[WHAT YOU SHOULD DO] Lines from the one containing "<h2>Placement inventory</h2>" through the end of the data are to be returned exactly, and no others.

Source data
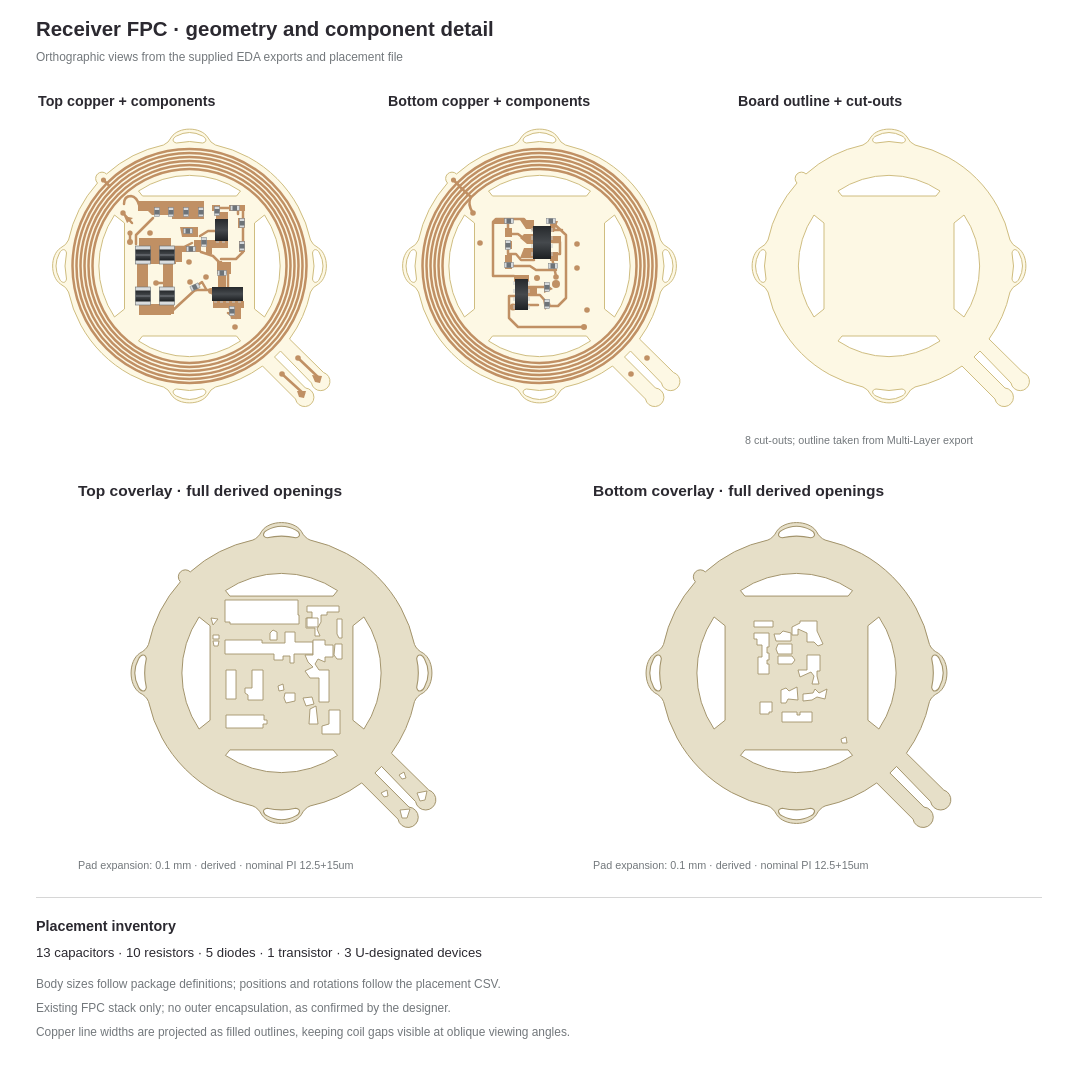
<!DOCTYPE html>
<html lang="en">
<head>
<meta charset="utf-8">
<title>Receiver FPC · geometry and component detail</title>
<style>
:root {
  --ink: #2b2930;
  --muted: #73787c;
  --rule: #d6d6d6;
  --board: #fdf8e4;
  --board-edge: #cfbd80;
  --coverlay: #e6dfc8;
  --coverlay-edge: #a3946c;
  --copper: #c09064;
  --paper: #fff;
}
* { box-sizing: border-box; margin: 0; padding: 0; }
body { width: 1078px; height: 1066px; overflow: hidden; background: var(--paper); color: var(--ink); font-family: "Liberation Sans", Arial, sans-serif; }
header { padding: 17px 36px 0; }
h1 { font-size: 20.4px; line-height: 24px; }
header p { margin-top: 8px; font-size: 11.95px; line-height: 16px; color: var(--muted); }
.views { display: grid; margin-left: 38px; }
.copper-views { grid-template-columns: 350px 350px 304px; margin-top: 28px; height: 355px; }
.coverlay-views { grid-template-columns: 515px 448px; margin: 33px 0 0 78px; height: 392px; }
.views h2 { font-size: 14.25px; line-height: 16px; margin-bottom: 6px; }
.coverlay-views h2 { font-size: 15.5px; line-height: 20px; margin-bottom: 9px; }
.views svg { display: block; }
figcaption { font-size: 10.78px; line-height: 16px; color: var(--muted); }
.copper-views figcaption { padding: 10px 0 0 7px; }
.coverlay-views figcaption { padding-top: 17px; }
.inventory { margin: 24px 36px 0; padding-top: 18px; border-top: 1px solid var(--rule); }
.inventory h2 { font-size: 14.3px; line-height: 20px; }
.inventory .counts { margin-top: 8px; font-size: 13.18px; line-height: 18px; }
.inventory ul { margin-top: 10px; list-style: none; font-size: 11.93px; line-height: 24px; color: var(--muted); }
.board { fill: var(--board); stroke: var(--board-edge); }
.coverlay { fill: var(--coverlay); stroke: var(--coverlay-edge); }
.openings { fill: var(--paper); stroke: var(--coverlay-edge); stroke-width: .9; }
.pads { fill: var(--copper); }
.traces { fill: none; stroke: var(--copper); stroke-width: 2.5; stroke-linejoin: round; stroke-linecap: round; }
</style>
</head>
<body>
<svg width="0" height="0" style="position:absolute" aria-hidden="true">
  <defs>
    <linearGradient id="package" x1="0" y1="0" x2="0" y2="1">
      <stop offset="0" stop-color="#26292c"/><stop offset=".5" stop-color="#45494d"/><stop offset="1" stop-color="#1d2023"/>
    </linearGradient>
    <path id="lug-hole" d="M-13-123C-18-124-17-128-13-130Q0-137 13-130C17-128 18-124 13-123Q0-126-13-123Z"/>
    <path id="outline" fill-rule="evenodd" vector-effect="non-scaling-stroke" d="M-26-121Q-21-123-18-129C-11-139.500 11-139.500 18-129Q21-123 26-121A124 124 0 0 1 121-26Q123-21 129-18C139.500-11 139.500 11 129 18Q123 21 121 26A124 124 0 0 1 100 73L134 106.500A9.300 9.300 0 1 1 122 117L91 85L85 91L116 122A9.300 9.300 0 1 1 106 133L73 100A124 124 0 0 1 26 121Q21 123 18 129C11 139.500-11 139.500-18 129Q-21 123-26 121A124 124 0 0 1-121 26Q-123 21-129 18C-139.500 11-139.500-11-129-18Q-123-21-121-26A124 124 0 0 1-92-83A5.500 5.500 0 0 1-83-92A124 124 0 0 1-26-121Z
      M-51-75L-47-70H47L51-75A91 91 0 0 0-51-75Z M-51 75L-47 70H47L51 75A91 91 0 0 1-51 75Z
      M-75-51L-65-43V43L-75 51A91 91 0 0 1-75-51Z M75-51L65-43V43L75 51A91 91 0 0 0 75-51Z"/>
    <g id="lug-holes" fill="#fff">
      <use href="#lug-hole"/><use href="#lug-hole" transform="rotate(90)"/><use href="#lug-hole" transform="rotate(180)"/><use href="#lug-hole" transform="rotate(270)"/>
    </g>
    <g id="blank"><use href="#outline"/><use href="#lug-holes"/></g>
    <g id="coil" fill="none" stroke="#c09064" stroke-width="2.500">
      <circle r="117"/><circle r="113"/><circle r="109"/><circle r="105"/><circle r="101"/><circle r="97"/>
      <path d="M-86-86L-79-79"/><circle cx="-86" cy="-86" r="1.300"/>
    </g>
    <g id="chip"><rect x="-2.500" y="-4.500" width="5" height="9" fill="#d5d9dc" stroke="#777d82" stroke-width=".5"/><rect x="-2.500" y="-2" width="5" height="4.500" fill="#6d7378"/></g>
    <g id="chip-flat"><use href="#chip" transform="rotate(90)"/></g>
    <g id="large-chip"><rect x="-7.500" y="-9" width="15" height="18" fill="#d9dcde" stroke="#6a6e72" stroke-width=".6"/><rect x="-7.500" y="-5.500" width="15" height="11" fill="url(#package)"/><path d="M-7 0H7" stroke="#777b80"/></g>
  </defs>
</svg>

<header>
  <h1>Receiver FPC · geometry and component detail</h1>
  <p>Orthographic views from the supplied EDA exports and placement file</p>
</header>

<main>
<section class="views copper-views">
  <figure>
    <h2>Top copper + components</h2>
    <svg width="304" height="307" viewBox="38 115 304 307" role="img" aria-label="Top copper layer with coil and components">
      <use class="board" href="#blank" x="189.500" y="266"/>
      <use href="#coil" x="189.500" y="266"/>
      <g class="traces">
        <path d="M123 213L132 223M124 204Q124 196 131 196Q137 197 139 205M136 244V235L153 218M130 232V241"/>
        <path d="M171 312L195 290H213M195 287L202 282L206 289M172 247H184L192 243M200 236L208 231H215M214 208H243V252L236 259H221M243 222V240M221 262V286M228 264V288M201 252L213 256L219 262M236 302V318L228 313M156 283H163M238 207V214M211 291L216 300H224"/>
        <path d="M282 374L304 394M298 358L319 378"/>
      </g>
      <g class="pads">
        <path d="M138 201H204V219H172V215H152L148 211H138ZM139 238H171V247H182V262H176V264H136V246H139ZM137 263H148V288H137ZM163 263H173V289H163ZM139 304H174V314H171V315H139ZM180 227H198V237H182ZM172 246H201V252H172ZM194 240H228V248H212V254H206V246H194ZM212 205H220V211H212ZM229 205H245V211H229ZM216 212H228V220H216ZM238 218H245V228H238ZM239 241H245V252H239ZM217 262H231V274H217ZM218 273H226V288H218ZM213 301H244V308H213ZM228 307H241V319H231Z"/>
        <path d="M124 216L133 218L127 223ZM312 375L322 376L320 383L315 382ZM297 391L306 391L304 398L299 397Z"/>
        <circle cx="123" cy="213" r="2.700"/><circle cx="130" cy="233" r="2.600"/><circle cx="130" cy="242" r="3"/><circle cx="150" cy="233" r="2.800"/><circle cx="189" cy="262" r="2.800"/><circle cx="206" cy="277" r="2.800"/><circle cx="156" cy="283" r="2.800"/><circle cx="190" cy="282" r="2.800"/><circle cx="195" cy="288" r="3.500"/><circle cx="211" cy="291" r="3"/><circle cx="235" cy="327" r="2.800"/><circle cx="282" cy="374" r="2.800"/><circle cx="298" cy="358" r="2.800"/>
      </g>
      <g class="components">
        <use href="#chip" x="157" y="212"/><use href="#chip" x="171" y="212"/><use href="#chip" x="186" y="212"/><use href="#chip" x="201" y="212"/>
        <use href="#chip-flat" x="188" y="231"/><use href="#chip-flat" x="191" y="249"/><use href="#chip" x="204" y="242"/><use href="#chip" x="217" y="211"/><use href="#chip-flat" x="235" y="208"/><use href="#chip" x="242" y="223"/><use href="#chip" x="242" y="246"/><use href="#chip-flat" x="222" y="273"/><use href="#chip-flat" x="195" y="287" transform="rotate(-25 195 287)"/><use href="#chip" x="232" y="311"/>
        <use href="#large-chip" x="143" y="255"/><use href="#large-chip" x="167" y="255"/><use href="#large-chip" x="143" y="296"/><use href="#large-chip" x="167" y="296"/>
        <rect x="215" y="219" width="13" height="22" fill="url(#package)"/><rect x="212" y="287" width="31" height="14" fill="url(#package)"/>
        <path d="M216 242H228M214 302H242" stroke="#c5c9cc" stroke-dasharray="3 3"/>
      </g>
    </svg>
  </figure>
  <figure>
    <h2>Bottom copper + components</h2>
    <svg width="304" height="307" viewBox="388 115 304 307" role="img" aria-label="Bottom copper layer with coil and components">
      <use class="board" href="#blank" x="539.500" y="266"/>
      <use href="#coil" x="539.500" y="266"/>
      <g class="traces">
        <path d="M460 187L471 197Q467 204 473 213"/>
        <path d="M514 276H493V222L496 219H524L534 231M508 222V234H518L526 240H535M508 244V254H516L521 260H534M508 256V266H530L536 270H556M552 222L566 235V298L558 306H548M552 230H562M552 242H560V254H552M552 258L556 276M528 287H537L548 287M528 295H540L548 304M515 296H509V318L518 327H584M528 305H538"/>
      </g>
      <g class="pads">
        <path d="M494 219H512V224H494ZM520 220H534V229H526ZM524 234H534V244H527L520 238ZM524 248H534V258H520ZM550 221H558L554 232H550ZM550 236H561V243H550ZM550 252H558V261H550ZM505 228H512V237H505ZM505 241H512V249H505ZM505 255H512V269H505ZM514 275H529V282H514ZM528 287H537V294H528ZM544 282L553 289L544 293ZM543 300L551 304L545 310Z"/>
        <circle cx="473" cy="213" r="2.800"/><circle cx="480" cy="243" r="2.800"/><circle cx="577" cy="244" r="2.800"/><circle cx="577" cy="268" r="2.800"/><circle cx="587" cy="310" r="2.800"/><circle cx="584" cy="327" r="3"/><circle cx="556" cy="277" r="2.800"/><circle cx="556" cy="284" r="4"/><circle cx="537" cy="278" r="3"/><circle cx="513" cy="307" r="3.500"/><circle cx="631" cy="374" r="2.800"/><circle cx="647" cy="358" r="2.800"/>
      </g>
      <g class="components">
        <use href="#chip-flat" x="509" y="221"/><use href="#chip-flat" x="551" y="221"/><use href="#chip" x="508" y="245"/><use href="#chip-flat" x="509" y="265"/><use href="#chip-flat" x="553" y="266"/><use href="#chip" x="547" y="287"/><use href="#chip" x="547" y="304"/>
        <path d="M532 228V257M552 228V257M514 281V309M529 281V309" stroke="#c5c9cc" stroke-dasharray="4 4"/>
        <rect x="533" y="226" width="18" height="33" fill="url(#package)"/><rect x="515" y="279" width="13" height="31" fill="url(#package)"/>
      </g>
    </svg>
  </figure>
  <figure>
    <h2>Board outline + cut-outs</h2>
    <svg width="304" height="307" viewBox="738 115 304 307" role="img" aria-label="Board outline with eight cut-outs">
      <use class="board" href="#blank" x="889" y="266"/>
    </svg>
    <figcaption>8 cut-outs; outline taken from Multi-Layer export</figcaption>
  </figure>
</section>

<section class="views coverlay-views">
  <figure>
    <h2>Top coverlay · full derived openings</h2>
    <svg width="448" height="330" viewBox="78 510 448 330" role="img" aria-label="Top coverlay with pad openings">
      <use class="coverlay" href="#blank" transform="translate(281.500 673) scale(1.099)"/>
      <g class="openings">
        <path d="M225 600H298V615H299V624H230V622H225Z"/>
        <path d="M307 606H339V612H327V615H321V622L317 629L320 636H315V628H306V618H312V612H307Z"/>
        <path d="M307 618H318V627H307ZM337 619H342V638H339L337 634ZM335 644H342V659H337L334 655ZM270 633L273 630L277 632V640H270Z"/>
        <path d="M225 640H262V643H285V632H295V642H313V654H294V663H290V656H283V660H274V654H225Z"/>
        <path d="M313 640H325V645H333V657H325V662L318 659L315 664L319 670H329V702H319V678H310L305 671L313 667L308 662L305 655H313Z"/>
        <path d="M226 670H236V699H226ZM252 670H263V700H248V695L245 693V688H252ZM226 715H264V720H267V724H263V728H226Z"/>
        <path d="M278 686L283 684L284 690L279 691ZM285 693H295V701L286 703L284 698ZM303 698L312 697L314 704L306 706ZM310 709L316 706L318 724H309ZM329 710H340V734H322V726L329 724Z"/>
        <path d="M211 618L218 619L213 625ZM213 635H219V639H213ZM213 641H219L218 646H214Z"/>
        <path d="M381 793L387 790L388 796L384 797ZM399 775L404 772L406 778L402 779ZM417 793L427 791L425 800L420 801ZM400 810L410 809L407 818L402 818Z"/>
      </g>
    </svg>
    <figcaption>Pad expansion: 0.1 mm · derived · nominal PI 12.5+15um</figcaption>
  </figure>
  <figure>
    <h2>Bottom coverlay · full derived openings</h2>
    <svg width="448" height="330" viewBox="593 510 448 330" role="img" aria-label="Bottom coverlay with pad openings">
      <use class="coverlay" href="#blank" transform="translate(796.500 673) scale(1.099)"/>
      <g class="openings">
        <path d="M754 621H773V627H754ZM754 633H769V647H767V653H769V660H767V664H769V674H758V657H762V645H757V639H754Z"/>
        <path d="M774 634H780L783 631L791 633V641H776ZM778 644H792V654H778L776 649ZM778 656H792L795 660L792 664H778Z"/>
        <path d="M792 627L800 623V621H817V631L823 644L818 646L814 642H807V633L798 629V635H792Z"/>
        <path d="M807 655H820V671H817V676L819 684H812L814 676L811 672L800 677L798 670H807Z"/>
        <path d="M781 690L786 688L789 691L797 687L798 700L788 699L786 703H781ZM803 694L813 693L815 689L819 693L827 689L825 699L817 697L812 700L803 701Z"/>
        <path d="M760 702H772V712H769V714H760ZM782 712H797V715H800V712H812V722H782ZM841 739L846 737L847 743H842Z"/>
      </g>
    </svg>
    <figcaption>Pad expansion: 0.1 mm · derived · nominal PI 12.5+15um</figcaption>
  </figure>
</section>

<section class="inventory">
  <h2>Placement inventory</h2>
  <p class="counts">13 capacitors · 10 resistors · 5 diodes · 1 transistor · 3 U-designated devices</p>
  <ul>
    <li>Body sizes follow package definitions; positions and rotations follow the placement CSV.</li>
    <li>Existing FPC stack only; no outer encapsulation, as confirmed by the designer.</li>
    <li>Copper line widths are projected as filled outlines, keeping coil gaps visible at oblique viewing angles.</li>
  </ul>
</section>
</main>
</body>
</html>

[ANSWER FOR THE TASK]
  <h2>Placement inventory</h2>
  <p class="counts">13 capacitors · 10 resistors · 5 diodes · 1 transistor · 3 U-designated devices</p>
  <ul>
    <li>Body sizes follow package definitions; positions and rotations follow the placement CSV.</li>
    <li>Existing FPC stack only; no outer encapsulation, as confirmed by the designer.</li>
    <li>Copper line widths are projected as filled outlines, keeping coil gaps visible at oblique viewing angles.</li>
  </ul>
</section>
</main>
</body>
</html>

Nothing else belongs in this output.